All the world’s a lab, and all the men and women merely researchers…
As we move through life our perception of the world changes. Our views and beliefs develop and grow, as do our understanding and knowledge. This constantly growing wisdom changes both our perspective of the world and how the world sees us. Throughout childhood, we learn the fundamentals of life, the basics of growing up, before our school years give a wider spectrum of education. Eventually, we hope to find our passion and develop as a specialist.
I first found my love for chemistry when I was about five years old. I spent Saturday afternoons making ‘potions’ with my nanna – concoctions of different-coloured liquids – where I mastered the art of pouring one on top of the other without them mixing. I was clearly a budding scientist, and lucky enough to be encouraged by my family to pursue that passion.
My memories of chemistry lessons in secondary school involve checking for hydrogen with the classic ‘squeaky pop’ test using Bunsen burners, sat at wooden benches covered in scratch marks and graffiti. I recently told a colleague (a first-year PhD student) this memory and was met with a confused ‘you used Bunsen burners?’. Apparently open flames are far too dangerous now, but I don’t recall any major fires at school.
At college, I chose to study chemistry, physics, maths and computing. After two years of learning and exams, I decided chemistry was the subject for me. Going from a range of subjects to just one was both exciting and nerve wracking, but off to university I went.

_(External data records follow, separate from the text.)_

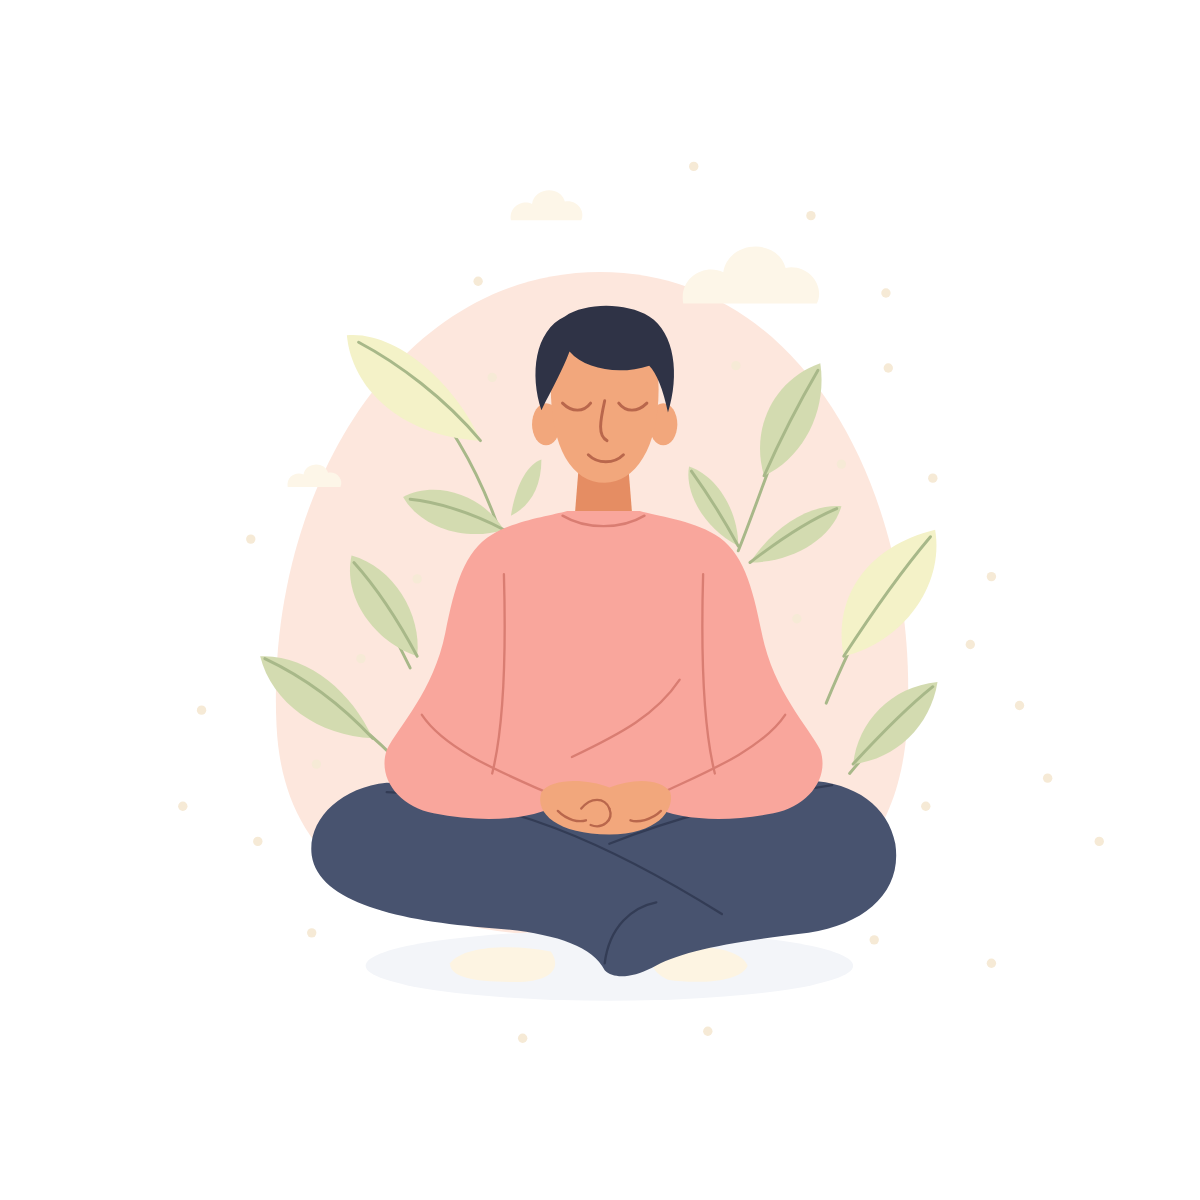
<!DOCTYPE html>
<html lang="en">
<head>
<meta charset="utf-8">
<title>Calm Meditation</title>
<style>
  :root {
    --paper: #ffffff;
    --halo: #fde7dd;
    --cloud: #fdf6e8;
    --speck: #f6ead6;
    --leaf-sage: #d3dbb0;
    --leaf-lemon: #f4f2c8;
    --leaf-vein: #a8b889;
    --sweater: #f9a69c;
    --sweater-line: #d97d72;
    --trousers: #48536f;
    --trousers-line: #333c55;
    --skin: #f2a77c;
    --skin-shade: #e58d63;
    --feature: #b9674c;
    --hair: #2f3346;
    --sock: #fdf4e2;
    --ground: #f3f5f9;
  }
  html, body {
    margin: 0;
    padding: 0;
    width: 1200px;
    height: 1200px;
    overflow: hidden;
    background: var(--paper);
  }
  .meditation-scene {
    display: block;
    width: 1200px;
    height: 1200px;
  }
</style>
</head>
<body>
<svg class="meditation-scene" viewBox="0 0 1024 1024" role="img" aria-label="Person meditating cross-legged among leaves">
  <defs>
    <path id="leaf-shape" d="M0 0 C20 -30 70 -40 110 -20 C80 10 30 20 0 0 Z"/>
    <g id="cloud-puff">
      <path d="M-30 10 C-32 -2 -20 -8 -12 -4 C-10 -18 12 -20 16 -6 C26 -8 34 2 30 10 Z"/>
    </g>
    <circle id="speck" r="4"/>
  </defs>

  <rect width="1024" height="1024" fill="var(--paper)"/>

  <path class="halo" fill="var(--halo)" d="M236 620 C226 420 340 232 512 232 C690 232 786 430 774 620 C766 740 690 800 512 800 C330 800 242 740 236 620 Z"/>

  <g class="clouds" fill="var(--cloud)">
    <use href="#cloud-puff" transform="translate(466 178) scale(1)"/>
    <use href="#cloud-puff" transform="translate(640 240) scale(1.9)"/>
    <use href="#cloud-puff" transform="translate(268 408) scale(0.75)"/>
  </g>

  <g class="specks" fill="var(--speck)">
    <use href="#speck" x="214" y="460"/>
    <use href="#speck" x="172" y="606"/>
    <use href="#speck" x="220" y="718"/>
    <use href="#speck" x="266" y="796"/>
    <use href="#speck" x="156" y="688"/>
    <use href="#speck" x="408" y="240"/>
    <use href="#speck" x="592" y="142"/>
    <use href="#speck" x="692" y="184"/>
    <use href="#speck" x="756" y="250"/>
    <use href="#speck" x="758" y="314"/>
    <use href="#speck" x="796" y="408"/>
    <use href="#speck" x="846" y="492"/>
    <use href="#speck" x="828" y="550"/>
    <use href="#speck" x="870" y="602"/>
    <use href="#speck" x="894" y="664"/>
    <use href="#speck" x="790" y="688"/>
    <use href="#speck" x="938" y="718"/>
    <use href="#speck" x="846" y="822"/>
    <use href="#speck" x="746" y="802"/>
    <use href="#speck" x="604" y="880"/>
    <use href="#speck" x="446" y="886"/>
    <use href="#speck" x="356" y="494"/>
    <use href="#speck" x="308" y="562"/>
    <use href="#speck" x="270" y="652"/>
    <use href="#speck" x="680" y="528"/>
    <use href="#speck" x="718" y="396"/>
    <use href="#speck" x="628" y="312"/>
    <use href="#speck" x="420" y="322"/>
  </g>

  <g class="foliage" stroke="var(--leaf-vein)" stroke-width="2.5" fill="none" stroke-linecap="round">
    <path d="M432 470 C410 400 380 350 330 300"/>
    <path d="M350 570 C330 530 320 510 305 480"/>
    <path d="M340 650 C300 610 270 590 230 570"/>
    <path d="M630 470 C650 420 665 370 690 320"/>
    <path d="M705 600 C730 540 750 500 790 462"/>
    <path d="M725 660 C750 630 770 610 795 588"/>

    <g class="leaf-left-large">
      <path fill="var(--leaf-lemon)" stroke="none" d="M410 376 C390 330 340 282 296 286 C300 330 340 372 410 376 Z"/>
      <path d="M410 376 C380 340 340 310 306 292"/>
    </g>
    <g class="leaf-left-mid">
      <path fill="var(--leaf-sage)" stroke="none" d="M430 452 C410 420 370 410 344 424 C360 452 400 462 430 452 Z"/>
      <path d="M430 452 C400 436 370 428 350 426"/>
      <path fill="var(--leaf-sage)" stroke="none" d="M436 440 C440 414 450 396 462 392 C462 416 452 432 436 440 Z"/>
    </g>
    <g class="leaf-left-low">
      <path fill="var(--leaf-sage)" stroke="none" d="M356 560 C360 524 336 484 300 474 C292 510 320 548 356 560 Z"/>
      <path d="M356 560 C340 530 320 500 302 480"/>
    </g>
    <g class="leaf-left-bottom">
      <path fill="var(--leaf-sage)" stroke="none" d="M318 630 C300 590 262 558 222 560 C232 600 272 628 318 630 Z"/>
      <path d="M318 630 C290 600 260 578 226 562"/>
    </g>

    <g class="leaf-right-top">
      <path fill="var(--leaf-sage)" stroke="none" d="M652 406 C640 366 660 324 700 310 C706 350 686 390 652 406 Z"/>
      <path d="M652 406 C668 370 684 340 698 316"/>
    </g>
    <g class="leaf-right-inner">
      <path fill="var(--leaf-sage)" stroke="none" d="M630 466 C600 450 584 420 588 398 C612 406 630 436 630 466 Z"/>
      <path d="M630 466 C616 440 600 416 590 402"/>
      <path fill="var(--leaf-sage)" stroke="none" d="M640 480 C660 450 690 430 718 432 C710 460 676 480 640 480 Z"/>
      <path d="M640 480 C666 460 690 444 714 434"/>
    </g>
    <g class="leaf-right-large">
      <path fill="var(--leaf-lemon)" stroke="none" d="M720 560 C710 510 740 466 798 452 C806 500 770 548 720 560 Z"/>
      <path d="M720 560 C746 520 772 484 794 458"/>
    </g>
    <g class="leaf-right-bottom">
      <path fill="var(--leaf-sage)" stroke="none" d="M728 652 C732 616 760 586 800 582 C794 620 764 648 728 652 Z"/>
      <path d="M728 652 C752 626 776 602 796 586"/>
    </g>
  </g>

  <ellipse class="ground-shadow" cx="520" cy="824" rx="208" ry="30" fill="var(--ground)"/>

  <g class="meditator">
    <path class="sock-left" fill="var(--sock)" d="M384 822 C396 806 440 806 470 812 C480 826 470 838 440 838 C404 838 384 834 384 822 Z"/>
    <path class="sock-right" fill="var(--sock)" d="M560 810 C600 804 632 810 638 824 C632 838 596 840 570 836 C556 830 552 818 560 810 Z"/>

    <path class="trousers" fill="var(--trousers)" d="M330 668 C290 672 262 700 266 730 C272 770 340 786 420 792 C470 796 505 806 516 828 C524 836 540 834 556 826 C580 812 620 804 690 796 C740 788 770 760 764 720 C758 688 730 668 690 666 L520 676 Z"/>
    <g class="trouser-folds" fill="none" stroke="var(--trousers-line)" stroke-width="2" stroke-linecap="round">
      <path d="M330 676 C430 680 520 720 616 780"/>
      <path d="M520 720 C570 700 640 680 710 670"/>
      <path d="M516 822 C520 790 540 774 560 770"/>
    </g>

    <path class="neck" fill="var(--skin-shade)" d="M494 396 L536 396 L540 446 L490 446 Z"/>

    <path class="sweater" fill="var(--sweater)" d="M484 436 C470 440 440 444 420 456 C396 470 388 500 380 540 C370 590 340 620 330 640 C322 664 340 688 370 694 C410 702 450 700 474 688 L500 690 L530 690 L556 688 C580 700 620 702 660 694 C690 688 708 664 700 640 C690 620 660 590 650 540 C642 500 634 470 610 456 C590 444 560 440 546 436 Z"/>
    <g class="sweater-lines" fill="none" stroke="var(--sweater-line)" stroke-width="2" stroke-linecap="round">
      <path d="M480 440 C500 452 530 452 550 440"/>
      <path d="M430 490 C432 560 430 620 420 660"/>
      <path d="M600 490 C598 560 600 620 610 660"/>
      <path d="M488 646 C530 626 560 610 580 580"/>
      <path d="M360 610 C380 640 430 660 466 676"/>
      <path d="M670 610 C650 640 600 660 566 676"/>
    </g>

    <g class="hands">
      <path fill="var(--skin)" d="M462 676 C470 664 500 664 520 672 C540 664 564 664 572 676 C576 692 560 712 520 712 C476 712 456 694 462 676 Z"/>
      <g fill="none" stroke="var(--feature)" stroke-width="2" stroke-linecap="round">
        <path d="M496 690 C504 680 516 680 520 690"/>
        <path d="M520 690 C524 700 514 708 504 704"/>
        <path d="M476 692 C484 700 494 702 500 700"/>
        <path d="M564 692 C556 700 544 702 538 700"/>
      </g>
    </g>

    <g class="head">
      <ellipse class="ear-left" cx="466" cy="362" rx="12" ry="18" fill="var(--skin)"/>
      <ellipse class="ear-right" cx="566" cy="362" rx="12" ry="18" fill="var(--skin)"/>
      <path class="face" fill="var(--skin)" d="M470 330 C470 296 490 286 516 286 C544 286 562 298 562 332 C562 382 542 412 516 412 C488 412 470 382 470 330 Z"/>
      <path class="hair" fill="var(--hair)" d="M462 350 C452 320 456 282 482 270 C500 258 534 258 554 270 C576 284 580 320 570 352 C566 332 560 318 554 312 C530 320 500 316 486 300 C480 316 472 330 462 350 Z"/>
      <g class="features" fill="none" stroke="var(--feature)" stroke-width="2.5" stroke-linecap="round">
        <path class="eye-left" d="M480 344 C488 352 498 352 504 344"/>
        <path class="eye-right" d="M528 344 C534 352 544 352 552 344"/>
        <path class="nose" d="M516 342 C512 360 510 372 518 376"/>
        <path class="mouth" d="M502 388 C510 396 524 396 532 388"/>
      </g>
    </g>
  </g>
</svg>
</body>
</html>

As an undergraduate, I was still learning the important fundamentals. Yet the work was never really my own: it was carefully planned lab scripts, designed to be ‘undergraduate proof’. I was learning from other people’s work and the rules they devised, mechanisms they elucidated and facts they found that shape the laws of chemistry. I refined my knowledge, found the areas I enjoyed and thrived in, identified the areas where I didn’t. Fortunately, these aren’t set in stone: my strongest module was organic chemistry and my weakest was physical, but I moved on to a physical-organic chemistry PhD. It just goes to show how our views of the world and personal strengths are constantly shifting.

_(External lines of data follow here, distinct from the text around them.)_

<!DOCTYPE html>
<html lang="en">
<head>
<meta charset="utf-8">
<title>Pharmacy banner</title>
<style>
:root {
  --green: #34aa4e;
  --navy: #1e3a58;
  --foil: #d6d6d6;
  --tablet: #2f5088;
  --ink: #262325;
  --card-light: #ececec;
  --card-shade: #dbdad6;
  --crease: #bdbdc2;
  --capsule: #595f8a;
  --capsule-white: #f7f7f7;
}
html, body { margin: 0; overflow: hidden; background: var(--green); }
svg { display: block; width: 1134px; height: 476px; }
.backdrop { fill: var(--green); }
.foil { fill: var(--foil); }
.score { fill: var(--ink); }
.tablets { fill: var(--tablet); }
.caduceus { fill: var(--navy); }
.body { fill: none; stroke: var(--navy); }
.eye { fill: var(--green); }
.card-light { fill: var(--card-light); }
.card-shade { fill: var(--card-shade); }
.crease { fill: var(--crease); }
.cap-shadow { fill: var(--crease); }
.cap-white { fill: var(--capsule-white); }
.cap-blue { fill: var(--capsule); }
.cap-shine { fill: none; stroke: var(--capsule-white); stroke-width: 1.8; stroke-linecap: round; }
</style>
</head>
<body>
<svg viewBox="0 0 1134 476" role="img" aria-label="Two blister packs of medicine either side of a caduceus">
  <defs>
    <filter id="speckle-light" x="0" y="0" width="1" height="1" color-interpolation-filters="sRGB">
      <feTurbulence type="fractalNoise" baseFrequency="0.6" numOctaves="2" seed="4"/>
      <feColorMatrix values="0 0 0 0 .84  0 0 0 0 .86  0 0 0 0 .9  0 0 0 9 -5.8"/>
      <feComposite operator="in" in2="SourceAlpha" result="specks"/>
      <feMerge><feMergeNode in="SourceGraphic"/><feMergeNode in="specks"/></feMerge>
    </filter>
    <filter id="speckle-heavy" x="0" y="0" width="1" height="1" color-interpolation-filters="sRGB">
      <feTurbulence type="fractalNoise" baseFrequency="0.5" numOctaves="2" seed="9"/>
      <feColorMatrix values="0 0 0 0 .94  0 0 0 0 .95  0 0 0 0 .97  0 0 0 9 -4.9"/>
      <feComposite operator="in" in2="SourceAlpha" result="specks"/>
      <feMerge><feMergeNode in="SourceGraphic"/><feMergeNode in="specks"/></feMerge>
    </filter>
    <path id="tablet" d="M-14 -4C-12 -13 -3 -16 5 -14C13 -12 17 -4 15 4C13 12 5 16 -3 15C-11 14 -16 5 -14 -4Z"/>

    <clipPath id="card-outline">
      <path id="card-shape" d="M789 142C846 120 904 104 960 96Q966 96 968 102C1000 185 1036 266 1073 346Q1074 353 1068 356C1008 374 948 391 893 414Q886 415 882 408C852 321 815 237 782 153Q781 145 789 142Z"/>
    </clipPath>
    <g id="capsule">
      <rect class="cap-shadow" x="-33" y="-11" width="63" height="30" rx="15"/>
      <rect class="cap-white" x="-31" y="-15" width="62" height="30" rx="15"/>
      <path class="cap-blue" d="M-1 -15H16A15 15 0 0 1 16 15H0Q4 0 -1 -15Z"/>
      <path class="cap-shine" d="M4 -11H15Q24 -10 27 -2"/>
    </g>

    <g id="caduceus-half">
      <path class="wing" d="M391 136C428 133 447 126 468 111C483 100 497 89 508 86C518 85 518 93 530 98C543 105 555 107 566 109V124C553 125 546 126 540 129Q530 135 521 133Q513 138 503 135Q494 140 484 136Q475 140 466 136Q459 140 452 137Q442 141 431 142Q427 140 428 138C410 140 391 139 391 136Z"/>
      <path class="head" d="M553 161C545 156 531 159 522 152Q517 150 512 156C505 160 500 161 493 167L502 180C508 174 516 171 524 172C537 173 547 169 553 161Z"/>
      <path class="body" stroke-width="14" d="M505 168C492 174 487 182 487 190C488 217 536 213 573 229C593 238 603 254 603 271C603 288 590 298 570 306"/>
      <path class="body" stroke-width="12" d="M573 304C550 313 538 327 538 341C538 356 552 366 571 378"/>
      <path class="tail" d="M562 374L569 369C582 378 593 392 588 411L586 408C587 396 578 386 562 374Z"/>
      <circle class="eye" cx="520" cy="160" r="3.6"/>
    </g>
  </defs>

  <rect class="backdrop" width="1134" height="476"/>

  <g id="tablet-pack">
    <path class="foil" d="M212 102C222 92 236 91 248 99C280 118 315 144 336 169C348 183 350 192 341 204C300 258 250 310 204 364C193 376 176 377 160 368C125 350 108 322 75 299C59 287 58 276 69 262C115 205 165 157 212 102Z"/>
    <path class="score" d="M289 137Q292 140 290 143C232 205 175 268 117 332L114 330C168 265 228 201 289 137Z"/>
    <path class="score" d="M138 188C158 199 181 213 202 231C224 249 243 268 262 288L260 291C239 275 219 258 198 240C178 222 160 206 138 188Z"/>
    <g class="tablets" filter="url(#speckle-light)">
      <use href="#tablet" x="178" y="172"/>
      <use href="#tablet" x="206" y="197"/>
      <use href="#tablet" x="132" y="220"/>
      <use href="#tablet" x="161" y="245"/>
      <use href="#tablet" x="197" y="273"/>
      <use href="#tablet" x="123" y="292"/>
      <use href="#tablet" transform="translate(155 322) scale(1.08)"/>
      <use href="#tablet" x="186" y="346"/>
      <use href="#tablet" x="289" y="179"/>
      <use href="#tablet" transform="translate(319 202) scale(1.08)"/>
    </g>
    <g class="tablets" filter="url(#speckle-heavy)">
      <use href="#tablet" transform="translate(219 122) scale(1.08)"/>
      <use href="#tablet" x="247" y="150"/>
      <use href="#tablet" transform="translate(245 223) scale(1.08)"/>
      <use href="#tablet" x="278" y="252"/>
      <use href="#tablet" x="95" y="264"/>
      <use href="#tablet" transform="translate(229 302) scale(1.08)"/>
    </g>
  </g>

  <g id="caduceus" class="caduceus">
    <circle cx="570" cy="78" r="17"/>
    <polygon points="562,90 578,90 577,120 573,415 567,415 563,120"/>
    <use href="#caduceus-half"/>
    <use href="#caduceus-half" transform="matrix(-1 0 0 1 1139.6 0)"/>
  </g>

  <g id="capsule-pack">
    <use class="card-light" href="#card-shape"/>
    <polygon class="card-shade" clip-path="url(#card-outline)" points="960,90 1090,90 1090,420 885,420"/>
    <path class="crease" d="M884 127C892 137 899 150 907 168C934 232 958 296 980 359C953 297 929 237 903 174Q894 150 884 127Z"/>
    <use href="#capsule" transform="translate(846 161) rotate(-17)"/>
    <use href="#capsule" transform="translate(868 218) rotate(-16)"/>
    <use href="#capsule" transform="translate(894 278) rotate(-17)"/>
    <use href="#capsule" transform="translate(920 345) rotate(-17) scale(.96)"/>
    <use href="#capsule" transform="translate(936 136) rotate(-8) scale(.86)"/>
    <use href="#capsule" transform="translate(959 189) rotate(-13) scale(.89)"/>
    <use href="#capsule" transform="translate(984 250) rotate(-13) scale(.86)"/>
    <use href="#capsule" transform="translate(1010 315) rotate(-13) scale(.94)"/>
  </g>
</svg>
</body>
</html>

I’m now in the final year of my PhD. I learn from my own experiments, research and experience, all of them moulding me to become an expert in my field. I’m still able to enjoy certain student perks – no council tax, student discount and free McFlurrys at McDonalds – but I consider myself a professional. Networking at conferences and presenting my work, sharing my passion, have been some of the high points of PhD life; they are balanced by long days, frustrating reactions (and colleagues) and processing countless NMR spectra.
Overall, managing my own independent research and becoming an expert in my field has been fascinating. It took me a long time to gain the confidence to be able to question professionals within the field. Throughout school, I was taught the facts, told to take them as law, and spoon-fed the information needed to progress. As an undergraduate, I learned to be critical of information, as not everything in the textbook may be the most up-to-date way of thinking. As I carry out research first hand and see cutting-edge work presented, I’ve begun to understand how these facts (and non-facts) come about, how people make mistakes and that science doesn’t always know the answers to the questions we ask.
As my PhD draws to a close, I’m going to be taking a less conventional path: I’ve accepted a position as an associate editor. I considered post-doctoral work, but the prospect of reading and reviewing the latest research is enthralling – although I’ll enjoy watching my fellow researchers’ progress through both academic and industrial routes, on to the next stages in their careers. While my own time in the lab is at an end, I’ll continue to develop how I view my subject so I can help shape the research published and guide the next generation of chemists.
It’s been a long and difficult journey so far, but one I wouldn’t have missed for the world.